(f) “...The abyss (άβυσσοι) fears you. Springs (αι πηγαί) obey you ... You set the earth upon waters (των υδάτων). You surrounded the sea (την θάλασσαν) with sands.... (cf. Ps 77,17 [76,15]; Gen 7,11; Sg. of 3 Childr 1,54; Ps 136 [135],6; Jer 5,22)
(g) “...You, by sending your Holy Spirit down from heaven, sanctified the stream of Jordan and crushed the heads of the dragons (των δρακόντων) that had nestled there.”
The strongest echo of the ancient Chaoskampf in the Baptismal service is the assertion that God crushed the heads of the dragons (δρακόντων) dwelling in the water of Jordan. The wording in the prayer for water’s blessing and sanctification is almost identical to that of Ps 74,13-14 [73,14-15].
You divided the sea by your might; you broke the heads of the dragons in the waters.
You crushed the heads of Leviathan; you gave him as food for the creatures of the wilderness (Ps 74,13-14 NRSV)
Three petitions following this statement demonstrate that the motif of fight against dragons received new significance in the exegesis of baptismal ritual.
(h) “...Make it (the water) ..., able to destroy devils (δαίμοσιν), to cast away the malevolent powers (ταις εναντίαις δυνάμεσιν) ... May the foes (οι επιβουλεύοντες) of your Creation flee from it...
... May the sign of your Cross break all malevolent powers (αι εναντίαι δυνάμεις)
... and let not the dark spirit (δαιμόνιον σκοτεινόν) hide within this water (τω ύδατι)...”

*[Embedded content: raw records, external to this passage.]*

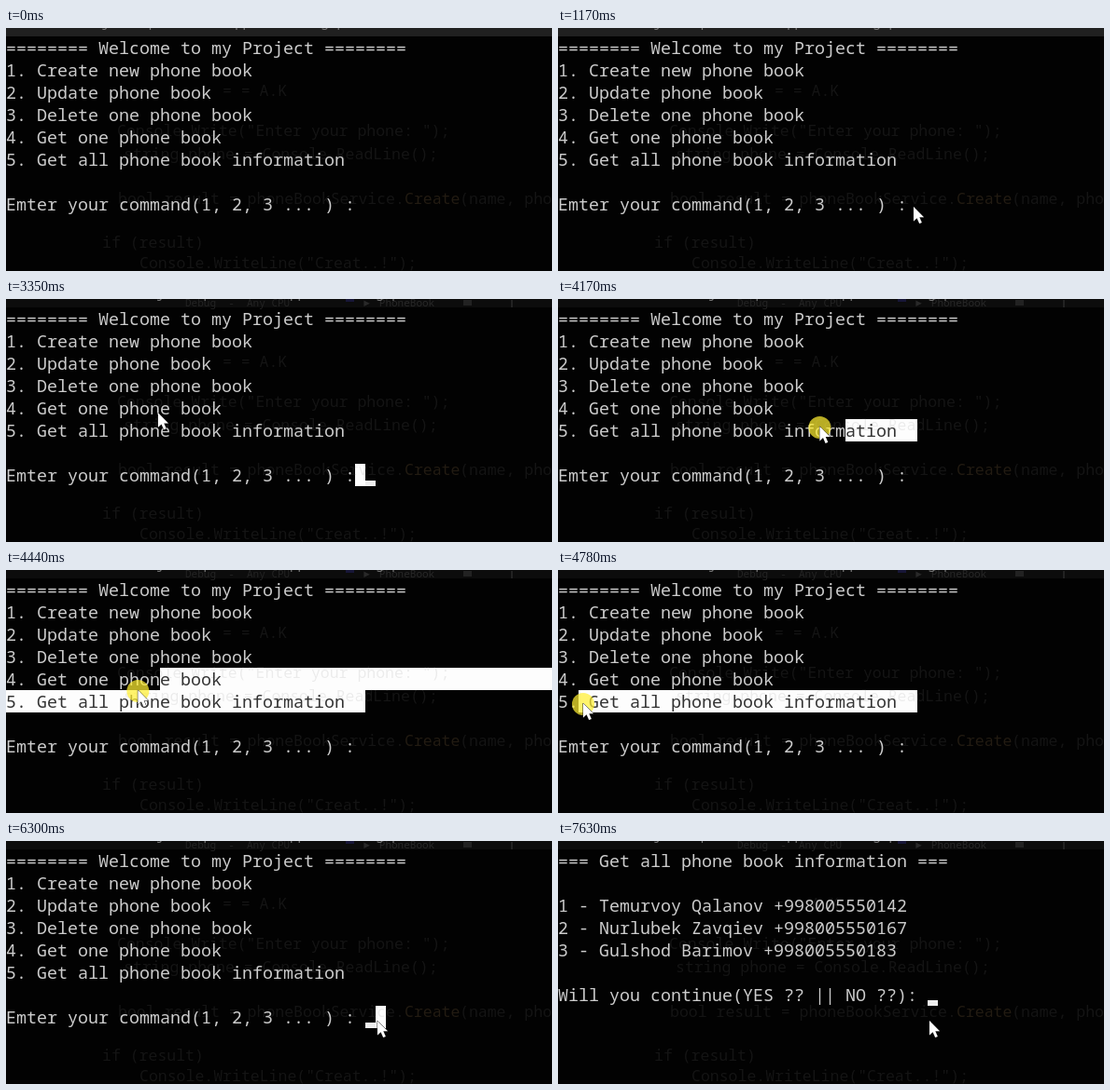
Recreate the animation shown at these times as an HTML page with a canvas. Size 585 px wide and 261 px high, loop 8000 ms.

```html
<!DOCTYPE html>
<html lang="en">
<head>
<meta charset="utf-8">
<style>
  html, body { margin: 0; width: 100%; height: 100%; overflow: hidden; background: #020202; }
  canvas { display: block; }
</style>
</head>
<body>
<canvas id="stage" width="585" height="261"></canvas>
<script>
const ctx = document.getElementById('stage').getContext('2d');
const LOOP = 8000, COL = 11, ROW = 24, TOP = 9;
const MONO = '"Noto Sans Mono", monospace';

const menu = [
  '======== Welcome to my Project ========',
  '1. Create new phone book',
  '2. Update phone book',
  '3. Delete one phone book',
  '4. Get one phone book',
  '5. Get all phone book information',
  '',
  'Emter your command(1, 2, 3 ... ) : '
];
const listing = [
  '=== Get all phone book information ===',
  '',
  '1 - Temurvoy Qalanov +998005550142',
  '2 - Nurlubek Zavqiev +998005550167',
  '3 - Gulshod Barimov +998005550183',
  '',
  'Will you continue(YES ?? || NO ??): '
];

// Editor code shining through the console: text, x, baseline
const ghostCode = [
  ['= = A.K', 232, 73],
  ['Console.Write("Enter your phone: ");', 119, 116],
  ['string phone = Console.ReadLine();', 126, 141],
  ['bool result = phoneBookService.', 120, 189],
  ['(name, phone);', 486, 189],
  ['if (result)', 103, 236],
  ['Console.WriteLine("Creat..!");', 143, 258]
];

// Pointer path: time, x, y
const path = [
  [140, 238, 222], [300, 221, 172], [560, 221, 172], [640, 217, 169],
  [1170, 381, 192], [2790, 381, 192], [3080, 30, 50], [3300, 110, 118],
  [3560, 380, 140], [3700, 380, 140], [4100, 311, 138], [4170, 281, 137],
  [4300, 205, 124], [4400, 160, 126], [4510, 110, 134], [4710, 27, 143],
  [5100, 27, 143], [5440, 372, 202], [5630, 372, 202], [5700, 398, 193]
];
const presses = [[2240, 2460], [3630, 5100], [5650, 5840]];
const caretOn = [[1370, 1510], [2040, 2570], [3100, 3630], [5240, 5770], [6300, 6830], [7170, 7360], [7560, LOOP]];

const clamp = v => Math.max(0, Math.min(1, v));
const within = (t, [a, b]) => t >= a && t < b;

function pointerAt(t) {
  const next = path.findIndex(p => p[0] > t);
  if (next < 0) return path[path.length - 1].slice(1);
  const [t0, x0, y0] = path[Math.max(0, next - 1)], [t1, x1, y1] = path[next];
  const k = t1 > t0 ? clamp((t - t0) / (t1 - t0)) : 0;
  return [x0 + (x1 - x0) * k, y0 + (y1 - y0) * k];
}

function rect(color, x, y, w, h) {
  ctx.fillStyle = color;
  ctx.fillRect(x, y, w, h);
}

function text(str, x, y, size, color) {
  ctx.font = `${size}px ${MONO}`;
  ctx.fillStyle = color;
  ctx.fillText(str, x, y);
}

function drawBackdrop(t) {
  const focus = clamp((t - 1370) / 270);
  const shade = Math.round(32 - 20 * focus);
  rect('#020202', 0, 0, 585, 261);
  rect(`rgb(${shade},${shade},${shade})`, 0, 0, 585, TOP);
  ctx.globalAlpha = focus;
  text('Debug  -  Any CPU', 192, 8, 11, '#242424');
  text('\u25B6 PhoneBook', 380, 8, 11, '#292929');
  rect('#171638', 364, 0, 9, 3);
  rect('#222', 490, 1, 9, 6);
  rect('#222', 541, 1, 2, 8);
  ctx.globalAlpha = 1;
  const title = (within(t, [2240, 7170]) ? 'Select ' : '') + 'C:\\Projects\\phonebook\\app\\bin\\Debug\\phonebook';
  text(title, 52, -2, 14, '#777');
  for (const [str, x, y] of ghostCode) text(str, x, y, 16.5, '#141414');
  text('Create', 427, 189, 16.5, '#221b12');
}

// Inverts cells from one column to a right edge
function select(row, col, right) {
  ctx.globalCompositeOperation = 'difference';
  rect('#fff', col * COL, TOP + row * ROW, right - col * COL, ROW);
  ctx.globalCompositeOperation = 'source-over';
}

function drawSelection(t) {
  if (within(t, [2260, 3640])) select(7, 34, 385);
  if (within(t, [3640, 5670])) {
    const [x, y] = pointerAt(t - 70);
    const row = Math.floor((y - TOP) / ROW), col = Math.floor(x / COL);
    if (row < 5) {
      select(4, col, 585);
      select(5, 0, 385);
    } else {
      select(5, t > 5100 ? 2 : col, 385);
    }
  }
  if (within(t, [5700, 7170])) select(7, 36, 407);
}

function drawCaret(t) {
  if (!caretOn.some(span => within(t, span))) return;
  const [col, row] = t < 7170 ? [35, 7] : t < 7560 ? [36, 7] : t < 7630 ? [0, 8] : [36, 6];
  rect('#eee', col * COL, TOP + row * ROW + 18, COL, 6);
}

function drawPointer(t) {
  if (t < 140) return;
  const [x, y] = pointerAt(t);
  for (const [down, up] of presses) {
    const glow = Math.min(clamp((t - down) / 80), clamp((up + 130 - t) / 130));
    ctx.fillStyle = `rgba(255,238,50,${0.72 * glow})`;
    ctx.beginPath();
    ctx.arc(x, y + 1, 12, 0, 2 * Math.PI);
    ctx.fill();
  }
  ctx.save();
  ctx.translate(x, y);
  const arrow = new Path2D('M0 0V15.5L3.6 12.2 6.2 18 8.8 16.9 6.3 11.2H11Z');
  ctx.fillStyle = '#fff';
  ctx.strokeStyle = '#222';
  ctx.lineWidth = 1;
  ctx.stroke(arrow);
  ctx.fill(arrow);
  ctx.restore();
}

function draw(t) {
  drawBackdrop(t);
  const lines = t < 7630 ? menu : listing;
  lines.forEach((line, i) => text(line, 0, TOP + i * ROW + 19, COL / 0.6, '#ccc'));
  if (within(t, [7170, 7630])) text('5', 35 * COL, TOP + 7 * ROW + 19, COL / 0.6, '#ccc');
  drawSelection(t);
  drawCaret(t);
  drawPointer(t);
}

const start = performance.now();
function tick() {
  draw((performance.now() - start) % LOOP);
  requestAnimationFrame(tick);
}
tick();
</script>
</body>
</html>
```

Obviously, the “dragons” signify devils, and the fight against chaos has be-come the fight of man against the devil.
In conclusion, the Chaoskampf motif has a dual function in the baptismal ritu-al. In keeping with the Biblical authors, the motif of combat against chaos is a way of proclaiming the obedience of the entire created world to the Saviour. Old Testament references, mainly those included in the prayer for water sanctification, also show that the same motif proclaims the supremacy of the Saviour in the war against devil. By His death and Resurrection, Christ triumphed decisively over evil. In their baptismal reinterpretation, biblical references emphasize the fact that evil powers cannot prevail against the Lord and cannot resist the power that casts them away from the baptized person.

Pagini: 55-74